I am happy to say, by the way, that the swelling in my face did eventually diminish and disappear, and the only lasting remnant that I have of the procedure (aside from the fact that my entire face looks different) is that the nerves leading to half of my chin were permanently stressed, so I feel things in “reverse” down there; that is, if you touch the bottom part of my chin, it feels to me as if you’re touching just below my lip. It’s very strange. I also have some little tiny L-shaped plates and screws holding my upper jaw on, which is fun to tell people about, especially if they’re squeamish. I used to freak my mother out by rummaging through my father’s toolbox for a screwdriver and then announcing that I was going to go in the bathroom and “adjust” my jaws.
The best part, though, about a surgical visit and a hospital stay is when it’s all over. Fortunately, surgery is a rarity in most people’s lives, and it’s easy enough to get back to normal after a reasonable recovery period. But as for those people who just can’t seem to get enough plastic surgery, they deserve all the pain and suffering that their doctors (and catheters that Nurse Helga) can dish out.
—Revised 2004 (Original ca. 1999)__________
- I understand that it is popular for young ladies who attend parties thrown in certain circles (e.g., the Dr. 90210 set, or perhaps weirdos with a medical fetish) to have their breasts injected with a semi-large quantity of saline because it temporarily makes them appear larger. The name for this procedure is, grotesquely enough, “party tits.” While the appeal is lost on me, it does occur to me that “Party Tits” would be a great nickname for someone like Anna Nicole Smith, or perhaps Dolly Parton—if she were really drunk.
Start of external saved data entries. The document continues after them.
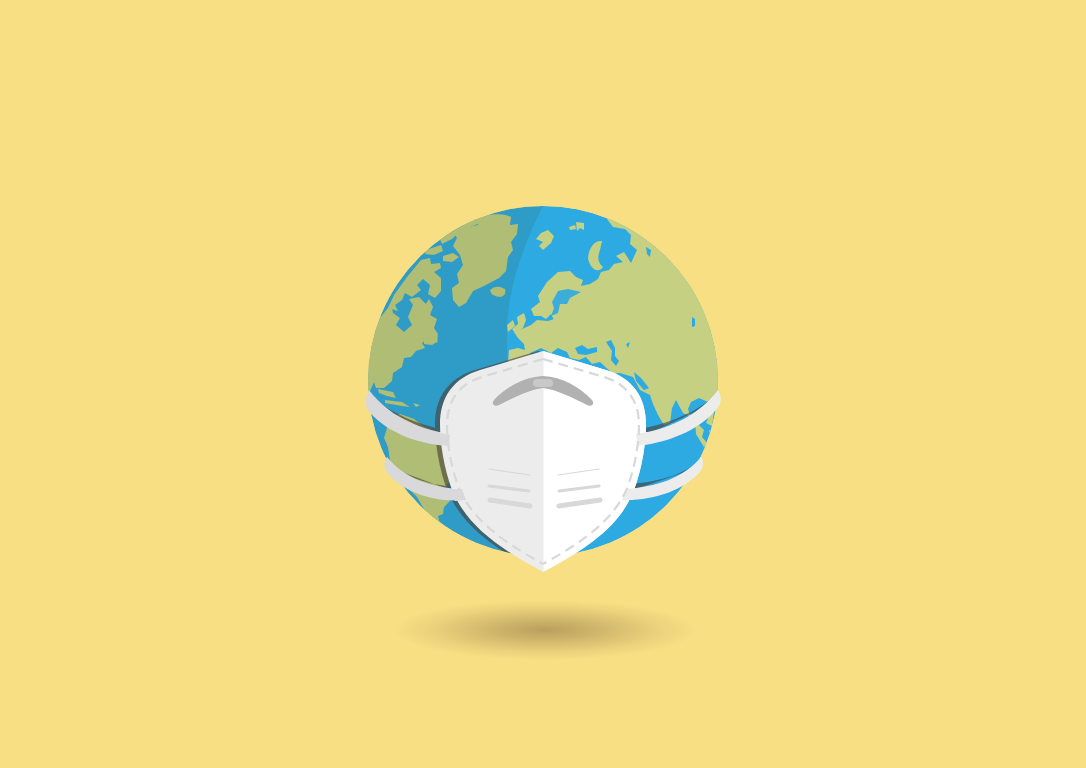
<!DOCTYPE html>
<html lang="en">
<head>
<meta charset="utf-8">
<title>Globe wearing a face mask</title>
<style>
:root {
  --backdrop: #f8df84;
  --ocean: #2eaae2;
  --land: #c5d082;
  --night: #2e4628;
  --mask-light: #ffffff;
  --mask-shade: #ececec;
  --strap-shade: #d9d9db;
  --stitch: #d8d8d8;
  --clip: #b1b1b1;
  --clip-shine: #c8c8c8;
  --cast: #4a4038;
}
html, body { margin: 0; height: 100%; overflow: hidden; background: var(--backdrop); }
svg { display: block; width: 1086px; height: 768px; }
.backdrop { fill: var(--backdrop); }
.ocean { fill: var(--ocean); }
.land { fill: var(--land); }
.lake { fill: var(--ocean); }
.night { fill: var(--night); opacity: .14; }
.cast { fill: var(--cast); opacity: .62; }
.strap-left { fill: var(--strap-shade); }
.strap-right { fill: var(--mask-shade); }
.mask-light { fill: var(--mask-light); }
.mask-shade { fill: var(--mask-shade); }
.stitch { fill: none; stroke: var(--stitch); stroke-width: 2.2; stroke-dasharray: 10 6; }
.clip { fill: var(--clip); }
.clip-shine { fill: var(--clip-shine); }
.vents { stroke: var(--stitch); stroke-linecap: round; }
</style>
</head>
<body>
<svg viewBox="0 0 1086 768" role="img" aria-label="Planet Earth wearing a white face mask">
  <defs>
    <clipPath id="globe-edge"><circle cx="543" cy="381" r="175"/></clipPath>
    <radialGradient id="floor-shadow">
      <stop offset="0" stop-color="#8c7040" stop-opacity=".58"/>
      <stop offset=".35" stop-color="#8c7040" stop-opacity=".37"/>
      <stop offset=".75" stop-color="#8c7040" stop-opacity=".12"/>
      <stop offset="1" stop-color="#8c7040" stop-opacity="0"/>
    </radialGradient>
    <path id="mask-shape" d="M543 351L606 370C633 378 646 398 646 424C646 444 642 468 634 490C621 523 594 545 543 572C493 545 466 523 452 490C444 468 440 444 440 424C440 398 453 378 480 370Z"/>
    <clipPath id="right-half"><rect x="543.5" y="340" width="120" height="240"/></clipPath>
  </defs>

  <rect class="backdrop" width="1086" height="768"/>
  <ellipse cx="545" cy="630" rx="152" ry="30" fill="url(#floor-shadow)"/>

  <g id="globe" clip-path="url(#globe-edge)">
    <circle class="ocean" cx="543" cy="381" r="175"/>

    <g id="americas" class="land">
      <path d="M476 220C488 213 503 213 511 217L510 225L518 224L517 234L511 242L513 250L508 257L506 271L499 278L484 286L473 291L466 303L459 307L453 300L452 288L459 283L457 274L463 265L460 255L453 246L457 238L454 234L464 228L478 225Z"/>
      <path d="M440 239L455 230L480 216L486 220L473 226L460 231L452 239L442 244Z"/>
      <path d="M426 250L441 245L443 251L434 255L425 254Z"/>
      <path d="M388 308L394 295L407 277L421 260L430 258L431 264L440 263L441 268L434 272L441 278L441 291L435 298L428 294L430 285L423 279L417 285L421 290L412 297L405 293L402 300L395 305L398 311Z"/>
      <path d="M443 256L453 253L459 257L452 262L443 261Z"/>
      <path d="M490 290Q496 284 505 289Q507 294 501 297Q491 297 490 290Z"/>
      <path d="M366 390V345L380 318L391 304L393 313L400 318L396 325L404 332L412 325L408 317L413 305L409 299L419 297L426 304L429 299L433 307L430 315L437 319L434 328L438 334L437 343L428 338L422 343L425 348L416 351L411 357L404 358L402 367L393 373L392 381L384 388L376 388L374 382L370 391Z"/>
      <path d="M424 339L434 337L438 341L432 345L424 344Z"/>
      <path d="M378 389L393 392L396 398L387 396L379 393Z"/>
      <path d="M385 400L402 402L410 407L402 406L385 403Z"/>
      <path d="M413 403L420 405L416 407Z"/>
      <path d="M366 399L381 405L384 411L390 417L400 414L414 419L423 426L433 430L445 434L450 450V480L444 490L450 501L444 507L443 514L438 516L440 524L428 516L417 497L408 488L404 477L396 469L390 461L388 447L384 438L387 428L382 416L371 409Z"/>
    </g>

    <g id="eurasia" class="land">
      <path d="M508 364L509 350L518 348L525 350L524 344L518 338L514 332L522 329L531 325L537 320L548 321L554 319L560 316L562 310L559 304L566 301L569 294L580 291L584 293L576 295L568 302L568 308L574 315L565 318L554 320L551 314L546 319L541 316L534 316L531 309L540 302L538 296L547 282L558 272L570 271L576 277L583 280L581 286L590 284L598 279L601 272L609 270L614 264L623 262L616 256L624 252L631 263L637 250L630 244L631 235L625 229L613 227L607 219L614 216L640 216L690 240L724 300V388L716 398L708 402L699 398L691 402L688 409L690 416L683 413L676 400L672 408L670 423L664 425L658 415L653 404L650 395L640 390L633 377L620 373L600 374L540 376Z"/>
      <path d="M517 317L524 313L526 320L523 328L515 333L512 329L518 324Z"/>
      <path d="M507 325L513 320L515 326L508 332Z"/>
      <path d="M541 233L548 230L554 236L551 243L543 250L539 246L543 242L536 239Z"/>
      <path d="M569 227L575 225L576 229L570 230ZM576 222L584 223L584 230L580 228L577 231Z"/>
      <path d="M588 258C589 247 595 240 602 241L600 250C597 258 598 263 603 267C598 274 590 269 588 258Z"/>
      <path d="M695 421L704 430L702 437L708 444L704 447L696 434ZM705 406L714 412L712 426L706 423L709 416ZM709 430L715 432L711 438ZM672 423L675 428L671 430Z"/>
    </g>

    <g id="inland-seas" class="lake">
      <path d="M552 302L558 291L568 289L581 292L570 298L567 304L560 304L558 313L551 316L554 308Z" opacity=".9"/>
      <path d="M575 348L582 345L588 349L597 347L597 352L586 355L578 354Z"/>
      <path d="M606 342L611 340L615 348L615 356L619 361L616 366L611 360L612 351Z"/>
      <path d="M626 344L630 342L628 348ZM692 317L695 319L695 326L692 327ZM646 247L651 250L650 257L647 254Z"/>
      <path d="M530 353L541 348L551 353L558 348L567 352L570 358L579 360L586 357L592 364L600 362L611 372L590 374L540 376Z"/>
      <path d="M634 372L641 378L649 388L644 390L636 381Z"/>
    </g>

    <path class="night" d="M543 206C520 252 507 293 507 335C507 430 524 500 543 556H360V200Z"/>

    <g id="cast-shadows" class="cast">
      <path d="M366 390C381 408 412 424 446 430V440L366 400Z"/>
      <path d="M384 457C400 476 428 486 461 487V494L386 466Z"/>
      <path d="M720 390C703 409 675 422 640 429V438L720 400Z"/>
      <path d="M703 457C688 473 662 482 628 484V492L702 466Z"/>
      <use href="#mask-shape" x="-5"/>
    </g>
  </g>

  <g id="straps">
    <path class="strap-left" d="M369 390C387 414 416 429 451 434L449 446C414 444 383 430 367 409C365 401 366 396 369 390Z"/>
    <path class="strap-left" d="M387 457C404 478 431 488 462 489L466 500C433 503 405 492 388 474C383 467 384 461 387 457Z"/>
    <path class="strap-right" d="M718 390C700 414 671 429 636 434L638 446C673 442 704 427 719 406C722 400 721 395 718 390Z"/>
    <path class="strap-right" d="M701 457C684 478 656 487 625 489L622 500C654 501 683 490 699 473C704 467 704 461 701 457Z"/>
  </g>

  <g id="mask">
    <use class="mask-shade" href="#mask-shape"/>
    <use class="mask-light" href="#mask-shape" clip-path="url(#right-half)"/>
    <g id="strap-tabs">
      <path class="strap-left" d="M440 433L450 435L449 446L440 445Z"/>
      <path class="strap-left" d="M450 489H462L466 500L455 501Z"/>
      <path class="strap-right" d="M647 432L636 434L638 446L646 444Z"/>
      <path class="strap-right" d="M637 488L626 489L622 500L633 500Z"/>
    </g>
    <path class="stitch" d="M543 359L604 377C628 384 639 402 639 425C639 444 635 466 628 486C616 516 590 538 543 564"/>
    <path class="stitch" d="M543 359L482 377C458 384 447 402 447 425C447 444 451 466 458 486C470 516 496 538 543 564"/>
    <g id="nose-clip">
      <path class="clip" d="M494 400C506 387 524 377 543 376C562 377 580 387 592 400C595 404 592 407 587 405C573 398 558 390 543 388C528 390 513 398 499 405C494 407 491 404 494 400Z"/>
      <rect class="clip-shine" x="533" y="379" width="20" height="8" rx="4"/>
    </g>
    <g id="vents" class="vents">
      <path stroke-width="1.2" d="M489 469L530 475M558 475L599 469"/>
      <path stroke-width="3" d="M489 486L529 491M559 491L599 486"/>
      <path stroke-width="5" d="M490 500L530 506M559 506L600 500"/>
    </g>
  </g>
</svg>
</body>
</html>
- Which… I mean… shouldn’t she know whether that’s supposed to be part of the plan already, or is it more of a spur-of-the-moment type thing where they jam one in if you start peeing unexpectedly? Or if they just want to mess with your weiner for entertainment purposes?